- _DIRECTIONS_
Below are some records. Return exactly the lines from the one with "--deep-teal: #006d75;" to the one with "hidden; background: var(--sage);", and nothing else.

[Collection entries]

- - -

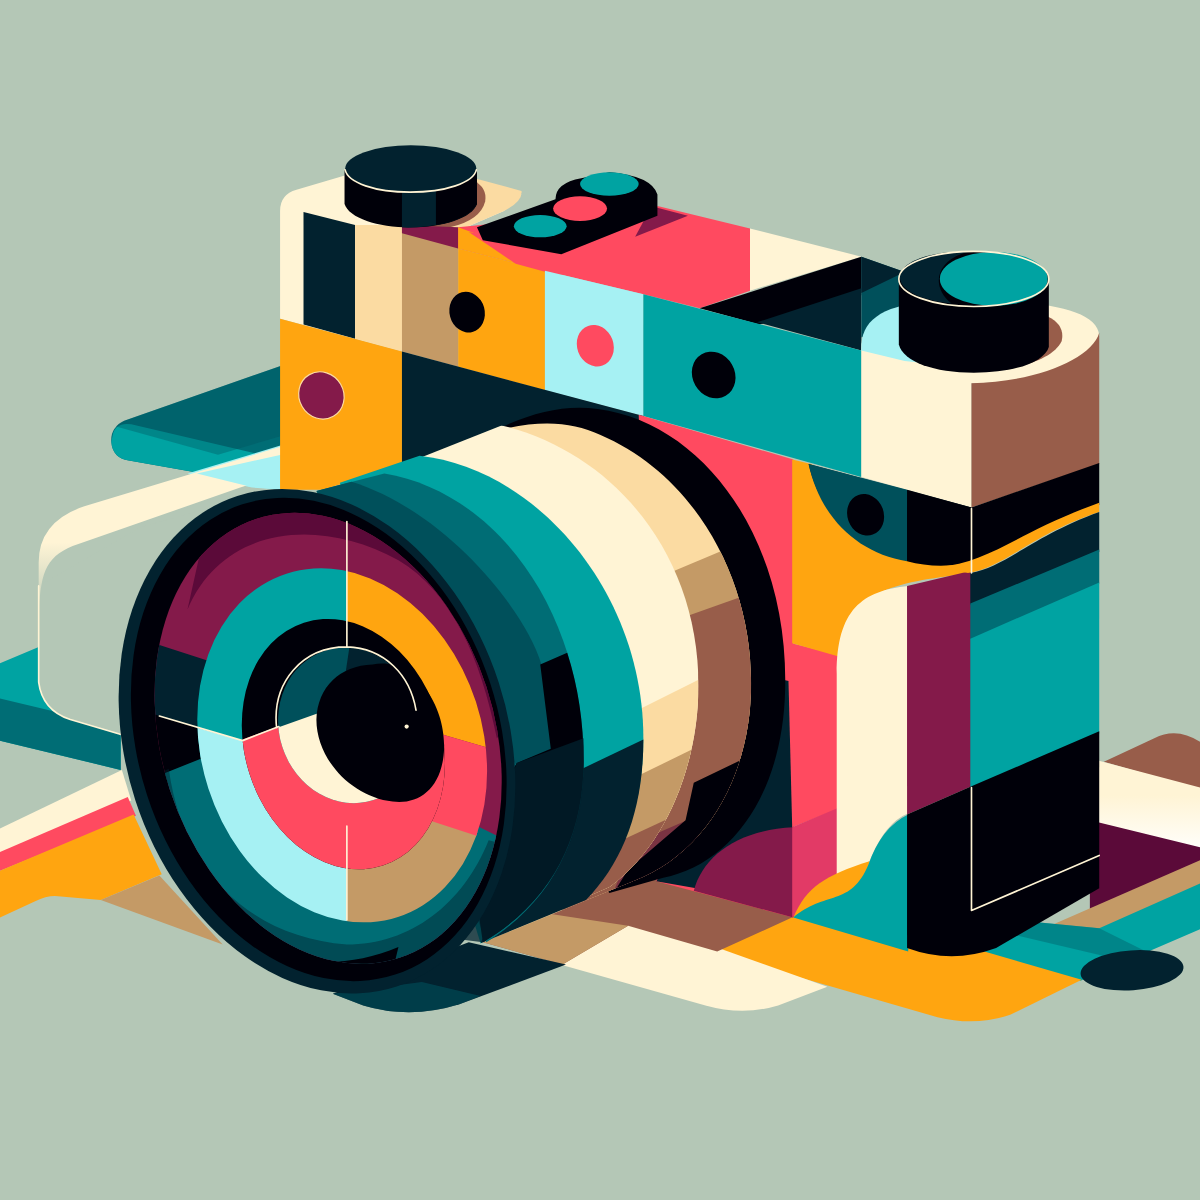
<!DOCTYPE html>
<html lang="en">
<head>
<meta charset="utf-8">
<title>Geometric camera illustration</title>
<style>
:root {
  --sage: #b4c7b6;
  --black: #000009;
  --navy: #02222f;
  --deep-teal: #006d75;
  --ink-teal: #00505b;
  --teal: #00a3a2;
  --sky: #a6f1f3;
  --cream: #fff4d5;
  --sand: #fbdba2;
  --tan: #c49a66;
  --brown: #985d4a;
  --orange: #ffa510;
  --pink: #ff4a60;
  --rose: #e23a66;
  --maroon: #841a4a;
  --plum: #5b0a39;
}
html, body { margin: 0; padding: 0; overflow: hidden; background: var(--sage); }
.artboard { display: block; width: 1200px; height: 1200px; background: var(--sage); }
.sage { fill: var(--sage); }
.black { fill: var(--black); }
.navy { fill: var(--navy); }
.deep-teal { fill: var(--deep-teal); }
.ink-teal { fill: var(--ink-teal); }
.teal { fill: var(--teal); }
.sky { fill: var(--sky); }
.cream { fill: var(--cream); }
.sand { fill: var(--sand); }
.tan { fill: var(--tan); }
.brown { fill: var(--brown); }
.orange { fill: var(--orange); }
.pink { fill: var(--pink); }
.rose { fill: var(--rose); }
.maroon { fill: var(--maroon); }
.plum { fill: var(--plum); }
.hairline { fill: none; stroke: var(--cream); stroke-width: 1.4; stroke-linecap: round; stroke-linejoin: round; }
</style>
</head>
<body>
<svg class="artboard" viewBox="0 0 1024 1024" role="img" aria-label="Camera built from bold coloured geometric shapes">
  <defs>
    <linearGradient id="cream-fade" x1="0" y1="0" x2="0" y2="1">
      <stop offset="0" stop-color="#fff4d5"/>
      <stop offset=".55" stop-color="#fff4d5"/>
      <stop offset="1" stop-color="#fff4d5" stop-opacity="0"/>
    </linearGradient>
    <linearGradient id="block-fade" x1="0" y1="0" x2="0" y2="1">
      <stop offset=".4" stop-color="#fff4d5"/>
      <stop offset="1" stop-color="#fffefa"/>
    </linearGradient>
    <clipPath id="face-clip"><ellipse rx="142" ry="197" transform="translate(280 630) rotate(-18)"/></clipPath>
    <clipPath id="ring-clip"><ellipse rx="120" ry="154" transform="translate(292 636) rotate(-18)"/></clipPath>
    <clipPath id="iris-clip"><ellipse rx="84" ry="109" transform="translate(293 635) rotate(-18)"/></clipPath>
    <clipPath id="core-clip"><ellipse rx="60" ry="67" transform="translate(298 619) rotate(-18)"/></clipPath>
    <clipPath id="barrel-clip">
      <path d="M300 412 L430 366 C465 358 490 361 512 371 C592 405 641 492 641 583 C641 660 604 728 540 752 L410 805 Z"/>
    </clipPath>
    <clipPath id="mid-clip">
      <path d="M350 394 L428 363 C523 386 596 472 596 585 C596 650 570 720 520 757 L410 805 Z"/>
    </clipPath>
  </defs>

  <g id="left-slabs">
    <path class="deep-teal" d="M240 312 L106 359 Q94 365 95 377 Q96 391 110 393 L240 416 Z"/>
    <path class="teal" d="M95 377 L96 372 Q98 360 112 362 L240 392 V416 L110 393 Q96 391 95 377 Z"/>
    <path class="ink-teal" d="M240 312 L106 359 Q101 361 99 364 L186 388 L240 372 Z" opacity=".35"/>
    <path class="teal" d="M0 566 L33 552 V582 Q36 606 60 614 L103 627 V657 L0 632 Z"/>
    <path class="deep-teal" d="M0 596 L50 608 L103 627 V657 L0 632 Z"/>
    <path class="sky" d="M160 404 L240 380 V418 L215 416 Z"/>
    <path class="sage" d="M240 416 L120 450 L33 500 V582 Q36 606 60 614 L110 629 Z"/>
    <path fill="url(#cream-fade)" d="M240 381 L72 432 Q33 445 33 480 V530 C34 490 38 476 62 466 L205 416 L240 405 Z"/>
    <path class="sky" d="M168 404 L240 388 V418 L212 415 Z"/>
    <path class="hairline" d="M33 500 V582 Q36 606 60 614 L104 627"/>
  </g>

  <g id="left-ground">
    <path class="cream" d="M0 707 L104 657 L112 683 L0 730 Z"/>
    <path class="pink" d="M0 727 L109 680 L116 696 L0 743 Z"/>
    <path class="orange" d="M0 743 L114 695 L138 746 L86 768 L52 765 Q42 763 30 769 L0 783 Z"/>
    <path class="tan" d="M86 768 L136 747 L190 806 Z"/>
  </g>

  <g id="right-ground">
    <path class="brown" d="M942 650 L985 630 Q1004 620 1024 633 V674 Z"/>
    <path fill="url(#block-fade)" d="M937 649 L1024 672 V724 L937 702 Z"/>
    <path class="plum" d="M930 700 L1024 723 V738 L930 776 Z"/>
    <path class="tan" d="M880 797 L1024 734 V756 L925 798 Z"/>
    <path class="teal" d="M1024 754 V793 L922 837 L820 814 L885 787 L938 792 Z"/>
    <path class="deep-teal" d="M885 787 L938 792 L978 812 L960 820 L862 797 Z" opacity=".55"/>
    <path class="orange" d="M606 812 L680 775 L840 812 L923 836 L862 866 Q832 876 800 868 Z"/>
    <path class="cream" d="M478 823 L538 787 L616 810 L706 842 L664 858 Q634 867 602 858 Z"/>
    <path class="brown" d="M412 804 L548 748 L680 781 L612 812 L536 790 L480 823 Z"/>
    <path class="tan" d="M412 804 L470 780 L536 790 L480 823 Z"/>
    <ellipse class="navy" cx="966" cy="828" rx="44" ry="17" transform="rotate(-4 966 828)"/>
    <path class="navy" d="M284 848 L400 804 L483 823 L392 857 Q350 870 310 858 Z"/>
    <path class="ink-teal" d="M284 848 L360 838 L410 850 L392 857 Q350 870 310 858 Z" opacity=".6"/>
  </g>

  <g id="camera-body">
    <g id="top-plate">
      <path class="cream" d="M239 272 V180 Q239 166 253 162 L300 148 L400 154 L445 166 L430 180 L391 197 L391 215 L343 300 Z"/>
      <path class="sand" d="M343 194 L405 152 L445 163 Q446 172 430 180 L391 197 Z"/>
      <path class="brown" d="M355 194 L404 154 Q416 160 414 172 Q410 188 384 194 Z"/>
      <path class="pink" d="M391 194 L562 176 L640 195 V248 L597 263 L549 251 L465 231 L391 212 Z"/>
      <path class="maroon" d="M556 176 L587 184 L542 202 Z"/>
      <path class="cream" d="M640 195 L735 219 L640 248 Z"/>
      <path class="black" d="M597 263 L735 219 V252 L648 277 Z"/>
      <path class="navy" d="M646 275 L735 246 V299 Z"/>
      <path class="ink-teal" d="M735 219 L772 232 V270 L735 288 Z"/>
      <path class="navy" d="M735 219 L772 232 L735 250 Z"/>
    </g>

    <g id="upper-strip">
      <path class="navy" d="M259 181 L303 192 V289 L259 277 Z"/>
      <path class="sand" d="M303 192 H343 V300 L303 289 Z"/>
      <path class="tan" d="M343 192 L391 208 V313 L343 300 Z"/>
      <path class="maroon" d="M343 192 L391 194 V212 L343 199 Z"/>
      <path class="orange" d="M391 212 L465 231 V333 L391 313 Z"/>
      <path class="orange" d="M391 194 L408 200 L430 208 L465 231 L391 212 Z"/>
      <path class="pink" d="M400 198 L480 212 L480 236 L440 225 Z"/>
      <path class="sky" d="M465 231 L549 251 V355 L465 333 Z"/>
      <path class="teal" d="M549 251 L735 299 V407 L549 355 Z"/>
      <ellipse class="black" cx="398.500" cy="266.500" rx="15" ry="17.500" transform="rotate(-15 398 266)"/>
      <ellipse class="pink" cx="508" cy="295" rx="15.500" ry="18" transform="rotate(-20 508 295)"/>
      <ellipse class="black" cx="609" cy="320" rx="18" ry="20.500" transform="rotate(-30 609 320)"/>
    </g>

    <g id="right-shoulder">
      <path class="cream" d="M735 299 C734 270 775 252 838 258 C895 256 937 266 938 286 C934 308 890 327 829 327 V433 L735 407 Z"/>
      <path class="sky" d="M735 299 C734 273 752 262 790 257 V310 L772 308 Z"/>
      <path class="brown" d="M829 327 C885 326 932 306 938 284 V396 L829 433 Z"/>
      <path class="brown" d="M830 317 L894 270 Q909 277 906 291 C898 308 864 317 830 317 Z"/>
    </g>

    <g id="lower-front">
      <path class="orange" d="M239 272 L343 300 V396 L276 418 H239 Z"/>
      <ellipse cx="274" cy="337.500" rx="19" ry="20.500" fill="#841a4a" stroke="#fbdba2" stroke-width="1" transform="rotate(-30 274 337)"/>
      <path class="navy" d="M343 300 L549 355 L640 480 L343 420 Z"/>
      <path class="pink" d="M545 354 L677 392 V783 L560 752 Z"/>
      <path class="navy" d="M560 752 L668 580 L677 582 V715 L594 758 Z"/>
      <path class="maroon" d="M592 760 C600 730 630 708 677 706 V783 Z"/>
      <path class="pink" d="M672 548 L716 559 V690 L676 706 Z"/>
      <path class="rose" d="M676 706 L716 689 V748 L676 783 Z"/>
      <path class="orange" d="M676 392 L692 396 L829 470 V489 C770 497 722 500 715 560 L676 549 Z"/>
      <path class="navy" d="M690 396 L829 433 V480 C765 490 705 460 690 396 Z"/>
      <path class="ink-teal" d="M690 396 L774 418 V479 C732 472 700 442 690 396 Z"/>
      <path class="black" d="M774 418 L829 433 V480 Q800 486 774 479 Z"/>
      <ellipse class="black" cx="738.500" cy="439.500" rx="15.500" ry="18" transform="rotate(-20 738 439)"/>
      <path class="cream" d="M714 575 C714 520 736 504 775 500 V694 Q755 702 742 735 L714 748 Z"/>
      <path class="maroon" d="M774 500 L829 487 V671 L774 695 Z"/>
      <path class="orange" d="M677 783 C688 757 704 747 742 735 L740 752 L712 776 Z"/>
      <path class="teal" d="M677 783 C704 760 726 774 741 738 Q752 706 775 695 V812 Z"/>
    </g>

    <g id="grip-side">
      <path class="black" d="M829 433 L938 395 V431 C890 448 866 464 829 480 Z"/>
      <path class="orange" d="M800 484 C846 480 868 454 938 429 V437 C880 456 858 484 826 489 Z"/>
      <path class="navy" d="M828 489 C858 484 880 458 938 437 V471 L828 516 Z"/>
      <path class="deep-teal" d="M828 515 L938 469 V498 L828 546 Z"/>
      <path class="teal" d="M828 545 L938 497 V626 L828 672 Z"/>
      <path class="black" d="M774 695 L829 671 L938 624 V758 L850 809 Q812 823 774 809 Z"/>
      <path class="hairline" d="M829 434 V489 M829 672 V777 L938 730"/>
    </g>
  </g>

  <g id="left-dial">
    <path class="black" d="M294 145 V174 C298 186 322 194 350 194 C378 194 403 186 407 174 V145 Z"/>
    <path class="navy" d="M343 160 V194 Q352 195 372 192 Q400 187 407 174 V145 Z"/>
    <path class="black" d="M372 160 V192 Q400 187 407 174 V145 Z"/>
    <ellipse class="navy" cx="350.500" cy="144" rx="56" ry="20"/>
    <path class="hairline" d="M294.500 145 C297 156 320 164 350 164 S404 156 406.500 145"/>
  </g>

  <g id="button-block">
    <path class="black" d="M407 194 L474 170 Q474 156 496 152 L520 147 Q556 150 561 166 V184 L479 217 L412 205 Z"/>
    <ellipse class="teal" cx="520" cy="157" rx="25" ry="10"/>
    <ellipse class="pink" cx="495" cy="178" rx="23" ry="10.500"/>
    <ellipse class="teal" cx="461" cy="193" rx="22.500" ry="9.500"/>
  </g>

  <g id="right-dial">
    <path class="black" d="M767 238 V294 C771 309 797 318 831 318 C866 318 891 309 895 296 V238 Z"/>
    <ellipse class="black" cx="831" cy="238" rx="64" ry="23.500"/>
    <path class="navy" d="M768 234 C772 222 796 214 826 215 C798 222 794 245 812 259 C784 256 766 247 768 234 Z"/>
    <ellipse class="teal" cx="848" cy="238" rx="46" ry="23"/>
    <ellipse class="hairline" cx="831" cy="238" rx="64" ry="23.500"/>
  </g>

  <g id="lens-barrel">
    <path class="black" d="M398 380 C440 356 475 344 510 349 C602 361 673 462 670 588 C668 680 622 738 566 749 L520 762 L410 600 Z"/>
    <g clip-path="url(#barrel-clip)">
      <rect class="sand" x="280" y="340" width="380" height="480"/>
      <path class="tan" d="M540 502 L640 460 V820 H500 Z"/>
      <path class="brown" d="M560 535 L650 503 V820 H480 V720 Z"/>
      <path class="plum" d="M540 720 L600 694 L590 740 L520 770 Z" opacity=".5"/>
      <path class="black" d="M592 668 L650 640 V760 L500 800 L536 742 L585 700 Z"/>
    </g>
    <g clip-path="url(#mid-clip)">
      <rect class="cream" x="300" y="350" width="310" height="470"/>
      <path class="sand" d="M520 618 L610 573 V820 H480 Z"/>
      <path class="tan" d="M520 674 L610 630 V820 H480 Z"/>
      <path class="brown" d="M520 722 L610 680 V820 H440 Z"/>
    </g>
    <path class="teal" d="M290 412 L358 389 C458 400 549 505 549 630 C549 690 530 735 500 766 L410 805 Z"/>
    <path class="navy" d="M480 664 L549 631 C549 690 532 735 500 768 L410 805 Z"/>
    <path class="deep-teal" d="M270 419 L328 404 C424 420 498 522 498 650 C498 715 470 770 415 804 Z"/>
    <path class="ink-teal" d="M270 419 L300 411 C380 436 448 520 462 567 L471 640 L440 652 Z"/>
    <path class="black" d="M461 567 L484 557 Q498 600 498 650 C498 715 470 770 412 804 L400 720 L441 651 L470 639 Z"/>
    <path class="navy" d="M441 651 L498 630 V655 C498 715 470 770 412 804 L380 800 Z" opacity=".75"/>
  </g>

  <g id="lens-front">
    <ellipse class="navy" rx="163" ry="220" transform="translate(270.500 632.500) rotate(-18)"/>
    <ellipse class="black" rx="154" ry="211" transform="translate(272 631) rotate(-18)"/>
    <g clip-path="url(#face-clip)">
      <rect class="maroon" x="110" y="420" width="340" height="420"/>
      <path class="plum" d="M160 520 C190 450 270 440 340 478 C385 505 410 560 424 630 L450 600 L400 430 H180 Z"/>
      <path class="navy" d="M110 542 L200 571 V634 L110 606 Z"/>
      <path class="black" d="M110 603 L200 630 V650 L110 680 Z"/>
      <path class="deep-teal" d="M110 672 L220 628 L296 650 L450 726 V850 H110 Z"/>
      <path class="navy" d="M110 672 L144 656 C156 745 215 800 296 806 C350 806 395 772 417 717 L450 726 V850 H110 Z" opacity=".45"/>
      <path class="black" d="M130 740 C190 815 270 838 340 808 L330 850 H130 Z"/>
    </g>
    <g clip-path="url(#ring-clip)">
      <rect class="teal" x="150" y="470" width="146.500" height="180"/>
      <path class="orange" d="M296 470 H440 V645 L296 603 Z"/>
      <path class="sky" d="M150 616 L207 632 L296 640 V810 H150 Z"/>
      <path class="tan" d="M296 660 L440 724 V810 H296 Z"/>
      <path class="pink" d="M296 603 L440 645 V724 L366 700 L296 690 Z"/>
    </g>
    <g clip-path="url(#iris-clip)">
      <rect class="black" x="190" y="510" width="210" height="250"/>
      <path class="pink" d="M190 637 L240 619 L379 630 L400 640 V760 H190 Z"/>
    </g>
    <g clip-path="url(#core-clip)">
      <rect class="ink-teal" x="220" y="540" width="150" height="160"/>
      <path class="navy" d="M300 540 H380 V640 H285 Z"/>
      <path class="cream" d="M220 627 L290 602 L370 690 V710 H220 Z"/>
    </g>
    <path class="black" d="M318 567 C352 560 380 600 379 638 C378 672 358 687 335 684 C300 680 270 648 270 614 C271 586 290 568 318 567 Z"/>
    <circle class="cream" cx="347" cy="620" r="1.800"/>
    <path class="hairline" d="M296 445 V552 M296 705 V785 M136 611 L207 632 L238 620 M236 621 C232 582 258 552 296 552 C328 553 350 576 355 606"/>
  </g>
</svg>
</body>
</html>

- - -

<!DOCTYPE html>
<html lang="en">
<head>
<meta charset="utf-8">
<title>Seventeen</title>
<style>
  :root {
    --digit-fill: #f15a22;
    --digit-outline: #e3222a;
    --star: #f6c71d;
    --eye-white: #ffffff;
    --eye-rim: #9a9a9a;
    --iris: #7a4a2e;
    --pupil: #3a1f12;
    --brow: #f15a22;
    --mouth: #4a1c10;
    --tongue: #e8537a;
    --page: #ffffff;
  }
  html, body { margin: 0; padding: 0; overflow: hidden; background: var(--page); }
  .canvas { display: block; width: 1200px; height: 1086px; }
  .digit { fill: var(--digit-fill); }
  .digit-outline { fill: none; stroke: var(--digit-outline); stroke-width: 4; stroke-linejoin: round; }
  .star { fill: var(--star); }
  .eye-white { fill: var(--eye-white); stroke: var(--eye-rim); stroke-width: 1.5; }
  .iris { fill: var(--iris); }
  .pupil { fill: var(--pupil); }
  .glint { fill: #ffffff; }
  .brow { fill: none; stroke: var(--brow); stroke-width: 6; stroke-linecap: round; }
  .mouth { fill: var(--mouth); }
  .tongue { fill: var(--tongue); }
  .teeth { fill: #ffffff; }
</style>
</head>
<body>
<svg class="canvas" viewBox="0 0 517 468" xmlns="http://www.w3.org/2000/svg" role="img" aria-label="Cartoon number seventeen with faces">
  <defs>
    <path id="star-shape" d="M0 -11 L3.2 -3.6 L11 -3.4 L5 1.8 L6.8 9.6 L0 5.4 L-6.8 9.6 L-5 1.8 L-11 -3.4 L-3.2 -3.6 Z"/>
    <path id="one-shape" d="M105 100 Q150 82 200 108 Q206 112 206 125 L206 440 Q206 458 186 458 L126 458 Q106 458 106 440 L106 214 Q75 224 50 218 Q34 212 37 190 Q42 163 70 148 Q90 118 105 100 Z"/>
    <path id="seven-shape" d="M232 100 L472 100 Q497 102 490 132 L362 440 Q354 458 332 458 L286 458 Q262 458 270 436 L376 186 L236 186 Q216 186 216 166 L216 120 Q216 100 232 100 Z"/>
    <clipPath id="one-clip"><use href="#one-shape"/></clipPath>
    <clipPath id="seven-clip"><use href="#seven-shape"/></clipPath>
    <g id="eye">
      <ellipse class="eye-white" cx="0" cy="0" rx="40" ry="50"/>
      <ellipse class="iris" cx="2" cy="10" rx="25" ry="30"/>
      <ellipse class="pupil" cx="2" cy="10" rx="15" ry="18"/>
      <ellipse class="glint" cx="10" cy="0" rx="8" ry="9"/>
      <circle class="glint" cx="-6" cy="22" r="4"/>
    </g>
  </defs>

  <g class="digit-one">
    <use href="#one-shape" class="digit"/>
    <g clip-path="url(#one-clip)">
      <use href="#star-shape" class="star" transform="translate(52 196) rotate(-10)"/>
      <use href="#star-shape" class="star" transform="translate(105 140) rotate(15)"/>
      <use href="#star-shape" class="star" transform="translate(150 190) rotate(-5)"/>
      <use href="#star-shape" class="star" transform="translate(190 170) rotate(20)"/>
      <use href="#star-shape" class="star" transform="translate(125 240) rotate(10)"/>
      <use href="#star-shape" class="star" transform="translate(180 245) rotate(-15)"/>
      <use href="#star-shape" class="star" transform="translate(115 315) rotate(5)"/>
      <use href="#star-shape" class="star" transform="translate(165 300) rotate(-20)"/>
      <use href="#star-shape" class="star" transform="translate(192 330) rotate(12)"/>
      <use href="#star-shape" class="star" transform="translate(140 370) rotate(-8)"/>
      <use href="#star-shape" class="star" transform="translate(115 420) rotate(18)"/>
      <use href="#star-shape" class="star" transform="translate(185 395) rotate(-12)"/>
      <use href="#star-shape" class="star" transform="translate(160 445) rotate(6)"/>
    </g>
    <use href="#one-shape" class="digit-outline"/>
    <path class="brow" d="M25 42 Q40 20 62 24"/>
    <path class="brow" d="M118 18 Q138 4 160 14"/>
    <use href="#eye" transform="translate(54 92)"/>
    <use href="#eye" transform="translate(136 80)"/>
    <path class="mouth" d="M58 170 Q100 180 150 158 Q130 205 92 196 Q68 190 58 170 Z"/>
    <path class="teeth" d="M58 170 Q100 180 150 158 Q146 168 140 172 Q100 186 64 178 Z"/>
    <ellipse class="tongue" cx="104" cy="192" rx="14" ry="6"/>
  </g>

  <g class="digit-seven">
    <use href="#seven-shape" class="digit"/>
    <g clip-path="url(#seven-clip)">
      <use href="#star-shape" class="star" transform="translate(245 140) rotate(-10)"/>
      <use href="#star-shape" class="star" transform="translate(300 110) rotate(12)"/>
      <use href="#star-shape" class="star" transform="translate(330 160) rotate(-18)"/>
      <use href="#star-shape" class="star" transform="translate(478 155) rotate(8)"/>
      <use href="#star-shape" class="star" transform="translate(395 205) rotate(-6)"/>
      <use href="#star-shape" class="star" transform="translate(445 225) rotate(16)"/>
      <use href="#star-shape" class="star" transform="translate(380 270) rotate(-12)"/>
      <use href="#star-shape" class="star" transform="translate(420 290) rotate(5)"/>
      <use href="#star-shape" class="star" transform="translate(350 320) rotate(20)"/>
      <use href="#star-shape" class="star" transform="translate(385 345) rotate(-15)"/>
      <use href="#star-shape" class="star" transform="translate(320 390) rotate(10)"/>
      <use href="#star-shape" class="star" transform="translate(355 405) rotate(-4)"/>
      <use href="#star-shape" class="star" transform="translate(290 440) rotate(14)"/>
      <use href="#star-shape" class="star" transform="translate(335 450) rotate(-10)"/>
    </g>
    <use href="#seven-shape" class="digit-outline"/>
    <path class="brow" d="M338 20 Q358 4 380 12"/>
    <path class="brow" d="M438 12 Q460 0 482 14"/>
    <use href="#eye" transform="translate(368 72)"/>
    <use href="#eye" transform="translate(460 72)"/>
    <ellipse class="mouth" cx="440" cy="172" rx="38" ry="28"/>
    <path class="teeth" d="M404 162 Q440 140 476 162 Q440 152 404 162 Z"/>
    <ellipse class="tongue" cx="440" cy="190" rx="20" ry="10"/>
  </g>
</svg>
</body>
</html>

- - -

- _SOLUTION TO THIS TASK_
  --deep-teal: #006d75;
  --ink-teal: #00505b;
  --teal: #00a3a2;
  --sky: #a6f1f3;
  --cream: #fff4d5;
  --sand: #fbdba2;
  --tan: #c49a66;
  --brown: #985d4a;
  --orange: #ffa510;
  --pink: #ff4a60;
  --rose: #e23a66;
  --maroon: #841a4a;
  --plum: #5b0a39;
}
html, body { margin: 0; padding: 0; overflow: hidden; background: var(--sage); }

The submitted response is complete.